Fortunately, the terrain becomes easier due to the soft moss beds at the bottom of the Little Auk colony. We have to climb some massive boulders to find a spot on the edge of the colony, but when we find a good spot to sit down, and remain silent and still, it is absolutely incredible how close we can get to the little birds. Many thousands of birds together are responsible for a remarkable level of noise and their shrieking calls are hilarious to listen to. Observing their behaviour and witnessing the large flocks swarming in and out, makes for a sight to behold. Nature always calls for us to slow down and be present. Having the opportunity to be immersed so intimately in the world of these little birds is wonderful and humbling, also for those among us that are not keen bird watchers.
After approximately 1-1.5 hour at the colony, we make our way back to the landing site and with the low tide and very slippery rocks need some time to get everyone onboard the zodiacs in a safe manner. But we all make it back to the ship in one piece, tired yet grateful.
During lunch the Ortelius repositions only a short distance to anchor in a more protected area on the South side of Indre NorskØya and Ytre NorskØya, where we are planning for a zodiac cruise in the afternoon in search of wildlife. Unfortunately the wind is picking up and the swell that is rolling in from the open ocean increases in height, which makes a safe and comfortable zodiac cruise no longer possible. As some of the zodiacs are lowered already, the expedition team decides to scout for a calmer and more suitable landing place instead. But unfortunately they can’t find one and Christoph needs to cancel our afternoons’ excursion. Every downside has an upside however, as this means that we are able to make headway towards Moffen Island and the pack ice further North for the following day.
At the end of the afternoon, before reaching Moffen the expedition team delivers a long recap to enrich us with extra information on some of the sights we have seen over the past days. Barbara gives us interesting information on some of the smallest creatures in the Arctic ecosystem; comb jellies. Then Sasha tells us about ‘his’ King of the Arctic, the Svalbard reindeer. Laura gives us tips on how to enjoy the Arctic to the fullest. And Charlotte finishes up with some more detailed information on the wonderful little auks we saw in the morning.

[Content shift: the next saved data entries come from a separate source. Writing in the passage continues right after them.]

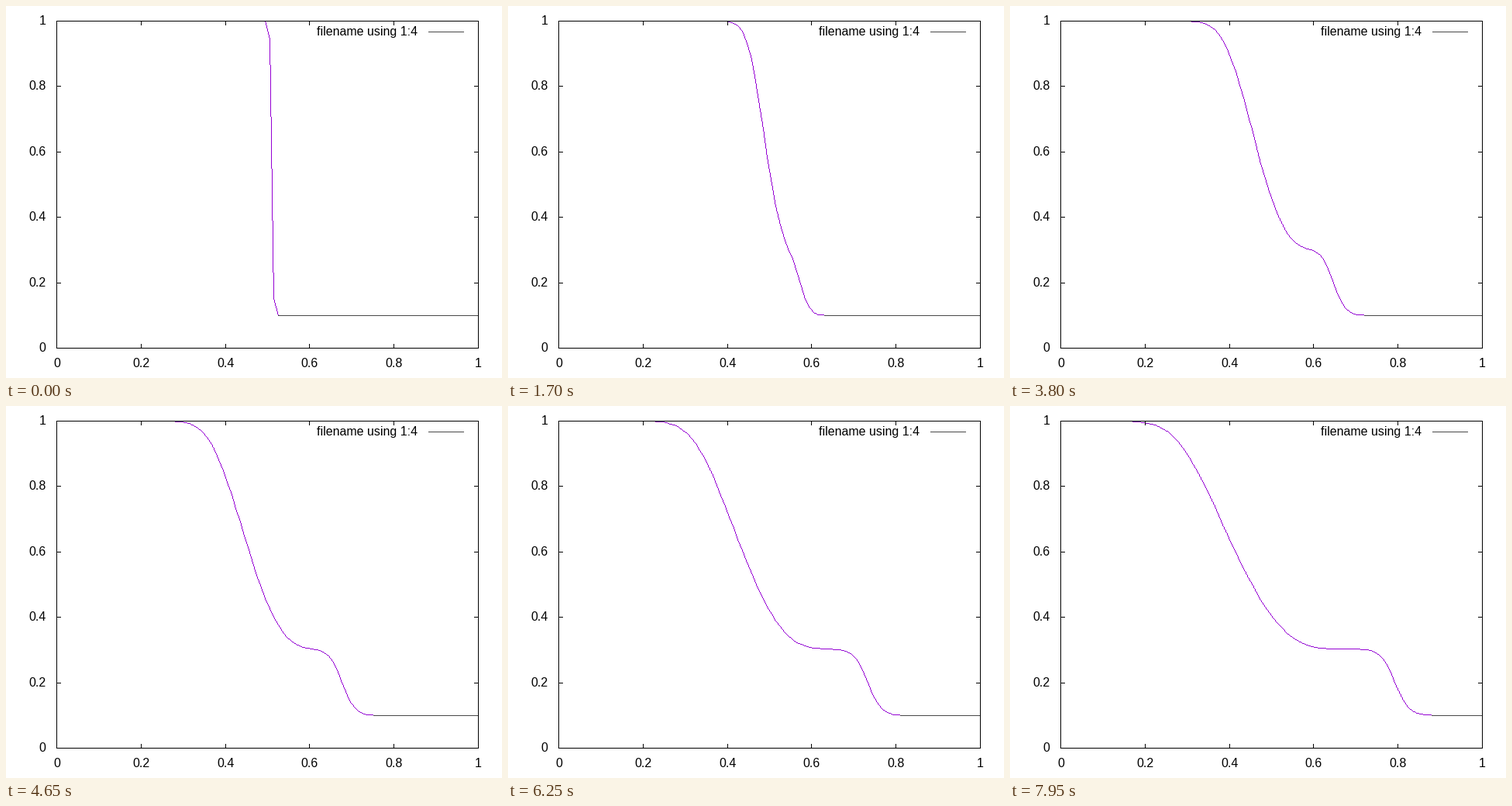
A matplotlib script for the animation above (8 s loop, 640x480 px).

```python
import numpy as np
import matplotlib.pyplot as plt
from matplotlib.animation import FuncAnimation

W, H, DPI = 640, 480, 100
LEFT, RIGHT, TOP, BOTTOM = 65, 609, 19, 441
FRAMES, INTERVAL = 160, 50
CELLS, DT, GAMMA = 100, 0.001, 1.4
PURPLE, GRAY, BLACK = (148, 0, 211), (72, 72, 72), (0, 0, 0)


def px(x):
    return np.rint(LEFT + (RIGHT - LEFT) * np.asarray(x)).astype(int)


def py(y):
    return np.rint(BOTTOM - (BOTTOM - TOP) * np.asarray(y)).astype(int)


def primitives(state):
    rho, mom, energy = state
    u = mom / rho
    return rho, u, (GAMMA - 1) * (energy - 0.5 * rho * u**2)


def advance(state):
    """One first-order Lax-Friedrichs step using the global wave speed."""
    s = np.pad(state, ((0, 0), (1, 1)), mode="edge")
    rho, u, p = primitives(s)
    speed = np.max(np.abs(u) + np.sqrt(GAMMA * p / rho))
    flux = np.array([s[1], s[1] * u + p, (s[2] + p) * u])
    face = 0.5 * (flux[:, 1:] + flux[:, :-1]) - 0.5 * speed * (s[:, 1:] - s[:, :-1])
    return state - DT * CELLS * (face[:, 1:] - face[:, :-1])


def shock_tube():
    left = np.arange(CELLS) <= CELLS // 2
    rho, p = np.where(left, 1.0, 0.125), np.where(left, 1.0, 0.1)
    state = np.array([rho, 0 * rho, p / (GAMMA - 1)])
    history = []
    for _ in range(FRAMES):
        state = advance(state)
        history.append(primitives(state)[2])
    return history


def polyline(img, xs, ys, color):
    for x0, y0, x1, y1 in zip(xs[:-1], ys[:-1], xs[1:], ys[1:]):
        n = max(abs(x1 - x0), abs(y1 - y0)) + 1
        cols = np.rint(np.linspace(x0, x1, n)).astype(int)
        rows = np.rint(np.linspace(y0, y1, n)).astype(int)
        img[rows, cols] = color


def draw_border(img):
    img[[TOP, BOTTOM], LEFT:RIGHT + 1] = BLACK
    img[TOP:BOTTOM + 1, [LEFT, RIGHT]] = BLACK
    for v in TICKS:
        x, y = px(v), py(v)
        img[TOP:TOP + 6, x] = img[BOTTOM - 5:BOTTOM + 1, x] = BLACK
        img[y, LEFT:LEFT + 6] = img[y, RIGHT - 5:RIGHT + 1] = BLACK


def render(pressure):
    img = np.full((H, W, 3), 255, np.uint8)
    xs = px(np.concatenate([[0], (np.arange(CELLS) + 0.5) / CELLS, [1]]))
    ys = py(np.pad(pressure, 1, mode="edge"))
    polyline(img, xs, ys, PURPLE)
    floor = img[py(0.1)]
    floor[floor[:, 1] == 0] = GRAY
    img[33, 545:591] = GRAY
    draw_border(img)
    return img


TICKS = [0, 0.2, 0.4, 0.6, 0.8, 1]
pressures = shock_tube()

fig = plt.figure(figsize=(W / DPI, H / DPI), dpi=DPI, facecolor="white")
ax = fig.add_axes([0, 0, 1, 1])
ax.axis("off")
picture = ax.imshow(render(pressures[0]), extent=(0, W, H, 0),
                    interpolation="nearest", aspect="auto")
ax.set_xlim(0, W)
ax.set_ylim(H, 0)


def label(x, baseline, text, align):
    ax.text(x, baseline, text, ha=align, va="baseline", color="black",
            family="Liberation Sans", size=16 * 72 / DPI)


for v in TICKS:
    label(px(v) + 0.5, 466, f"{v:g}", "center")
    label(51.5, py(v) + 5, f"{v:g}", "right")
label(531, 38, "filename using 1:4", "right")


def update(frame):
    picture.set_data(render(pressures[frame]))
    return [picture]


anim = FuncAnimation(fig, update, frames=FRAMES, interval=INTERVAL, repeat=True)
plt.show()
```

When recap is finished and we all make it to the bridge and outer decks, Moffen Island comes into sight. It is an unusual little island, only 4-5 square kilometres, completely flat and is home to one of the best-known walrus colonies in Svalbard, that find ideal feeding grounds on the shallow sea bottom around Moffen. The island has been declared a nature reserve, which means we have to keep a minimum distance of 300 meters from the shore line. Besides the walruses, arctic terns are breeding in large numbers, together with a few pairs of Sabine’s gulls that are extremely rare in Spitsbergen. Moffen was the first place on the north coast of Spitsbergen to be re-colonised by Walruses after their near-extinction through several centuries of intense hunting, so to see more than hundred animals lying on the beach and in the shallow waters near shore is a very promising sight. The light is beautiful and we enjoy the view on the island and the walruses from the ship for some time, before we continue our journey to the sea ice. Our hospitality crew and another wonderful dinner await us.